Task to carry out = Please find every line below that includes "stripe" and report how many there are. Nothing else is needed.

Exercise material =
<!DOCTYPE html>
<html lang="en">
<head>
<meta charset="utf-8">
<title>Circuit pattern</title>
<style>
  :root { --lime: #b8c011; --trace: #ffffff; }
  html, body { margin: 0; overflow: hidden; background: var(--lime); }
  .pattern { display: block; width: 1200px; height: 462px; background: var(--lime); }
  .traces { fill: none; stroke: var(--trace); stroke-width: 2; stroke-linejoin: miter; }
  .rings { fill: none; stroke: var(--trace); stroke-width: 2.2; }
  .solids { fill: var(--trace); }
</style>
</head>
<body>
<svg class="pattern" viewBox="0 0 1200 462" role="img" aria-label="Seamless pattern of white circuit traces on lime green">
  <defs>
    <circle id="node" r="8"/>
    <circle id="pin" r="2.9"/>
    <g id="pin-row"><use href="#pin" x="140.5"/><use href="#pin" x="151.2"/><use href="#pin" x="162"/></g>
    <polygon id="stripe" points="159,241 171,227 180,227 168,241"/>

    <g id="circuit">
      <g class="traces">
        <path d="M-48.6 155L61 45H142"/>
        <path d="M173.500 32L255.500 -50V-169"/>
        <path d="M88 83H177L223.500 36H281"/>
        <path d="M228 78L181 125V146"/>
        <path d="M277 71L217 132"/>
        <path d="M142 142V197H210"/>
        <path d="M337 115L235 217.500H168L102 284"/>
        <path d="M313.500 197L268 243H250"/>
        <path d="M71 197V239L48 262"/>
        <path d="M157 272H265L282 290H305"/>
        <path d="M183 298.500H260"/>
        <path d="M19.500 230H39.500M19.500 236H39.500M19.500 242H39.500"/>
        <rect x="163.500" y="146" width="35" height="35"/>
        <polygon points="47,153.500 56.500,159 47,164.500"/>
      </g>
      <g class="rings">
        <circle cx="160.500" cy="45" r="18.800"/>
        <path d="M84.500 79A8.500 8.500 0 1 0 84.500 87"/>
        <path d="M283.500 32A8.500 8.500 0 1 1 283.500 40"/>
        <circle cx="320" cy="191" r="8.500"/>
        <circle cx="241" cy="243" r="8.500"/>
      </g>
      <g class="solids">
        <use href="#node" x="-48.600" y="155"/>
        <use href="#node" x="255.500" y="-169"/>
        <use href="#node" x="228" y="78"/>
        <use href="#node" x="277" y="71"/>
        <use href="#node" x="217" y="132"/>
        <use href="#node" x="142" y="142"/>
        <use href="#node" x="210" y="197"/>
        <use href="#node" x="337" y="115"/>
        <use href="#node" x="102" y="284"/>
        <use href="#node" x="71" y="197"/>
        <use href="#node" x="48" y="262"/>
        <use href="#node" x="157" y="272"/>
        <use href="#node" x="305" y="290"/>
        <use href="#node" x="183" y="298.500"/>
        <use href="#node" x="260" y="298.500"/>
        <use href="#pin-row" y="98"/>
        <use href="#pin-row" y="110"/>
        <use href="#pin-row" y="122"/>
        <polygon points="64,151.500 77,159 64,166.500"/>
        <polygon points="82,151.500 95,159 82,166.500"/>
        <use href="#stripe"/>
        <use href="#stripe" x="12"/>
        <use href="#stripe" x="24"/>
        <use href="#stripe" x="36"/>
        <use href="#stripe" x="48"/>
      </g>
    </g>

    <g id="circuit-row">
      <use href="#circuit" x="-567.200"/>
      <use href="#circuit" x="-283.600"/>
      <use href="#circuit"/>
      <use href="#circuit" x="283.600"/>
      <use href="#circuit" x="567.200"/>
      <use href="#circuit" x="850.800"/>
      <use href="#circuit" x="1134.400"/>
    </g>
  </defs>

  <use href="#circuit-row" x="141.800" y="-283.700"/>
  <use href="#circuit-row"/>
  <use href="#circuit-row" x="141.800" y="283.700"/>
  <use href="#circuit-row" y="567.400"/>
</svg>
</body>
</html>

...

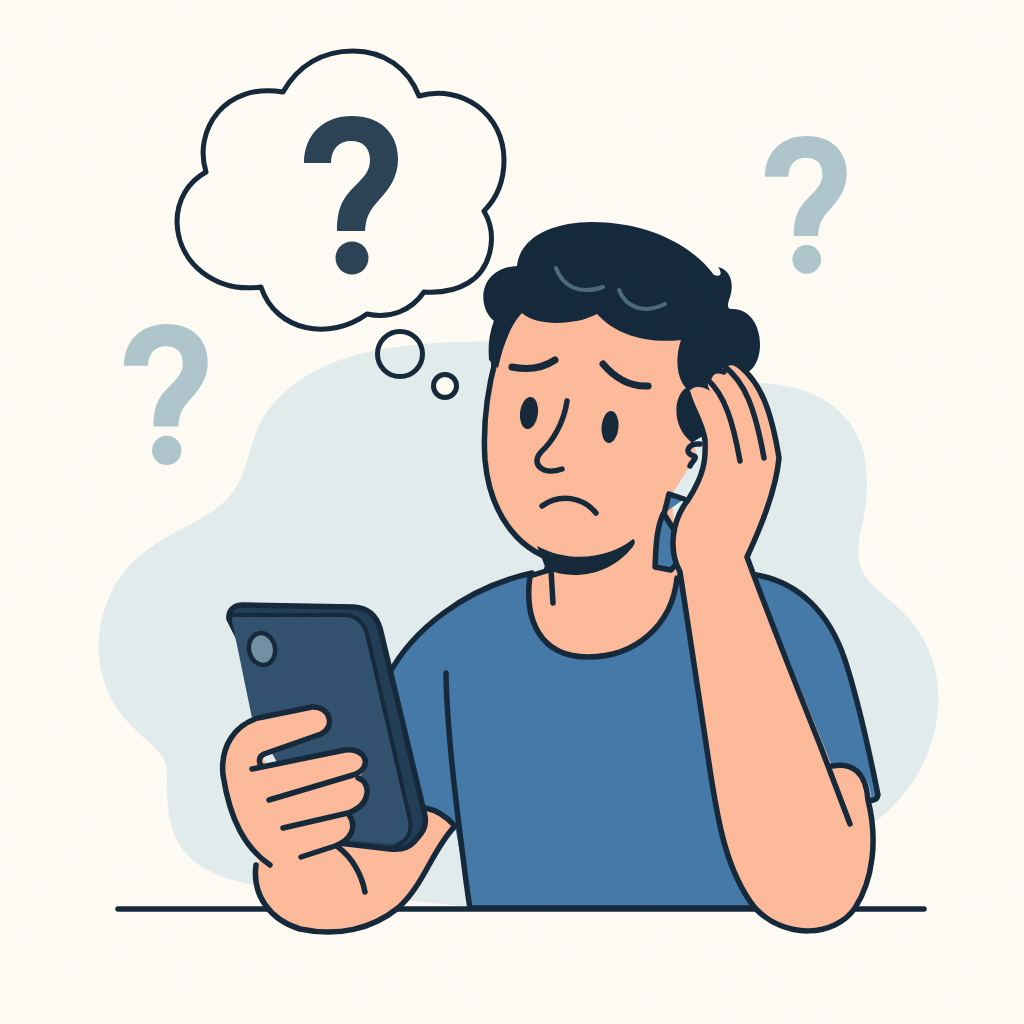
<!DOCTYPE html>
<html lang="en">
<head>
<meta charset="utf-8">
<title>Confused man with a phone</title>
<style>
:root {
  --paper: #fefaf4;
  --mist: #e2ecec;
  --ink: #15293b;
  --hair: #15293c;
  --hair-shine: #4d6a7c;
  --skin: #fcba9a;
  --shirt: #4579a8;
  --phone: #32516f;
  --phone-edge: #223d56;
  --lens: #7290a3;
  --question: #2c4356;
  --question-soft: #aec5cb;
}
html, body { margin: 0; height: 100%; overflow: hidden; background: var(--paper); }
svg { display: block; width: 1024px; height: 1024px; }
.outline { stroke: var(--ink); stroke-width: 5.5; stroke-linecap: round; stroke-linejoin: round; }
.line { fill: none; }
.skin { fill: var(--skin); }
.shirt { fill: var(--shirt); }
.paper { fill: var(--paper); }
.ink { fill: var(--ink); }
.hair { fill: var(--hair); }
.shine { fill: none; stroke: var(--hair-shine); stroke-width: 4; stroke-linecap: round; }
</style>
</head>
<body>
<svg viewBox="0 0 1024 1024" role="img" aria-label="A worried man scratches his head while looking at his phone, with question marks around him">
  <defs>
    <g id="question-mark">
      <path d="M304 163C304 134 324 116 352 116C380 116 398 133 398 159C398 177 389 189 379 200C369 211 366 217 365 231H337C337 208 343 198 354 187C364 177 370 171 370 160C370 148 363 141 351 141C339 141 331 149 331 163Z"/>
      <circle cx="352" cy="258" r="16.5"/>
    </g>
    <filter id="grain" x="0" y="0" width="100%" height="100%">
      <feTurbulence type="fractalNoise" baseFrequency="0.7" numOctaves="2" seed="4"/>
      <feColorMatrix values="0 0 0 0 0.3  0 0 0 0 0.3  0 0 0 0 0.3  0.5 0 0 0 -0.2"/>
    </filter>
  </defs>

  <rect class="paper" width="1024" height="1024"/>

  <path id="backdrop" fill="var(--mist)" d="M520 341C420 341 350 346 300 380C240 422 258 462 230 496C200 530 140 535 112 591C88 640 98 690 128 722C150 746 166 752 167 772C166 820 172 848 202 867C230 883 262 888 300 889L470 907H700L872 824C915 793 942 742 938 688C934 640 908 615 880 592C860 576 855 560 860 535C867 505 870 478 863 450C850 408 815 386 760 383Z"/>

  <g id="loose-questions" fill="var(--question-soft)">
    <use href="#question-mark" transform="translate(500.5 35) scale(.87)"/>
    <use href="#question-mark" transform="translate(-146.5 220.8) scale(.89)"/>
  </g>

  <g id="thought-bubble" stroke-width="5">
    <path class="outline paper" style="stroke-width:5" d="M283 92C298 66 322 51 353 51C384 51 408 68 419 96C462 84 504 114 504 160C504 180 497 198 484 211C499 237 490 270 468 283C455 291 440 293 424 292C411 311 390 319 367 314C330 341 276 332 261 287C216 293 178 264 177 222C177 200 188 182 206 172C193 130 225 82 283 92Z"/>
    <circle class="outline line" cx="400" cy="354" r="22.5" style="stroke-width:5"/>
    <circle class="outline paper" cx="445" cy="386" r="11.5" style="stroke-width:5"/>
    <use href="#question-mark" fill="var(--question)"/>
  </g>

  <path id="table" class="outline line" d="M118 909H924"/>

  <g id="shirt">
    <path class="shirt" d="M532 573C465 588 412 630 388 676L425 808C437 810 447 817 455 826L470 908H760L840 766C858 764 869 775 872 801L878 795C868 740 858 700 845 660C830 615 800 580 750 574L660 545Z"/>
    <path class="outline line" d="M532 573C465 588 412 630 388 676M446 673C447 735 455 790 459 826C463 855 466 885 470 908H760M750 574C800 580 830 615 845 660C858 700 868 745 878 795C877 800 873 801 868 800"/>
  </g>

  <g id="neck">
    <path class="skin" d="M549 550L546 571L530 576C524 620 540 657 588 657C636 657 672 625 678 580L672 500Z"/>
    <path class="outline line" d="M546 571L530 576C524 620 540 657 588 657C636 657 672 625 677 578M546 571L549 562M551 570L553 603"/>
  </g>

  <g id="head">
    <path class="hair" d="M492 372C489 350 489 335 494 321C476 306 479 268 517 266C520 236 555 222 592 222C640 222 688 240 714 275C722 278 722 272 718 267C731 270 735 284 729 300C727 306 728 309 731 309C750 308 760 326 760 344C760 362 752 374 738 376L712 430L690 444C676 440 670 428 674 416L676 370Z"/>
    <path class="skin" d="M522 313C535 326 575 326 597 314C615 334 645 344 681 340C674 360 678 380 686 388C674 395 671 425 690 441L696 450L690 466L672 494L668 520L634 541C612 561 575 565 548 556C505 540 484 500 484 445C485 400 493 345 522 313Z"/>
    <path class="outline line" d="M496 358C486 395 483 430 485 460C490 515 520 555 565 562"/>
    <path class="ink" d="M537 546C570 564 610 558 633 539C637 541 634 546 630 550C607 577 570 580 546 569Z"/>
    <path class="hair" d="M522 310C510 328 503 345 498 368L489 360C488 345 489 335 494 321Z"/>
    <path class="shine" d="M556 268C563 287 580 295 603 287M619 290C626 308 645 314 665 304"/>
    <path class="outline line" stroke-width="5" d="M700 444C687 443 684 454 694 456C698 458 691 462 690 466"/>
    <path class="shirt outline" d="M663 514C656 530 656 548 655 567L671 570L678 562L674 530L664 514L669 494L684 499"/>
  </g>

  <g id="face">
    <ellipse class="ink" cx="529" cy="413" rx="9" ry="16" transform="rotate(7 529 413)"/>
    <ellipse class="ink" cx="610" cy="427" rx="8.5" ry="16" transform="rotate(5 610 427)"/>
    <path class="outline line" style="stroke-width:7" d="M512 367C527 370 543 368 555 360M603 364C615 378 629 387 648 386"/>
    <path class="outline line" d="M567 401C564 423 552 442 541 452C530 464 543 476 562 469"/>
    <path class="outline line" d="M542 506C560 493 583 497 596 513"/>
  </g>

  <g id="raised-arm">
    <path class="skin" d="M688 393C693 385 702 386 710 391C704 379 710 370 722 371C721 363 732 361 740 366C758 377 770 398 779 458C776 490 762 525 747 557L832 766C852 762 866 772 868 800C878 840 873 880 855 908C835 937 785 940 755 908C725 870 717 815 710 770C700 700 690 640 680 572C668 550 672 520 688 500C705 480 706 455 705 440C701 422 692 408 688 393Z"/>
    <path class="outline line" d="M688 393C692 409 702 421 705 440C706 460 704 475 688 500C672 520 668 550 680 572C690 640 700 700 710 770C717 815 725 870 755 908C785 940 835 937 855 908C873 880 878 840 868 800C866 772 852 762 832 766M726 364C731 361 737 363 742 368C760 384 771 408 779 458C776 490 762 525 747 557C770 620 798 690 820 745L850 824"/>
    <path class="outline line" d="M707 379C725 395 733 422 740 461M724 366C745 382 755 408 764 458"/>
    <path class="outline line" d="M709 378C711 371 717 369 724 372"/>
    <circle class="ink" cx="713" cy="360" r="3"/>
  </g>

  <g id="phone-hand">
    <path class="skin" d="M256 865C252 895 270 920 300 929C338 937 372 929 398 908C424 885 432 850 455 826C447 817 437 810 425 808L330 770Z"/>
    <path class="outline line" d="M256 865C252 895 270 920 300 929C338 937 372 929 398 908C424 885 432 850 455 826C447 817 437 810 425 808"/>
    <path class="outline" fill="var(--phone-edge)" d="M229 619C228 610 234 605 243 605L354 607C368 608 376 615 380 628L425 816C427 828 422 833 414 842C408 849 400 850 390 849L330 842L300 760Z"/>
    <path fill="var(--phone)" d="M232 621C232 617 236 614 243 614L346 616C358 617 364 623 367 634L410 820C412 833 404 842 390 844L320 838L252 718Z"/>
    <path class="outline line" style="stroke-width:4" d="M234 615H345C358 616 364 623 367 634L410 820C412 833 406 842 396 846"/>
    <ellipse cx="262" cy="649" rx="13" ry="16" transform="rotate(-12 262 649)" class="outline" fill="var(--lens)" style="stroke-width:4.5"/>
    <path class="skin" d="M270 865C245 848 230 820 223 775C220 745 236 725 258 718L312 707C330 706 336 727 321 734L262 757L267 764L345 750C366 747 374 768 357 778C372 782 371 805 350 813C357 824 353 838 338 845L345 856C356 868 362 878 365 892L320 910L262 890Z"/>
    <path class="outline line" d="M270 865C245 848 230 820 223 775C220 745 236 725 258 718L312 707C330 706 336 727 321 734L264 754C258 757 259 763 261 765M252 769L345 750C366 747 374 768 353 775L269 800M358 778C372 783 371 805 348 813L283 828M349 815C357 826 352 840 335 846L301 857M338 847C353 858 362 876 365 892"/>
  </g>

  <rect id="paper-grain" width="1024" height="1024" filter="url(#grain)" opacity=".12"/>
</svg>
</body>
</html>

Solution to the exercise = 6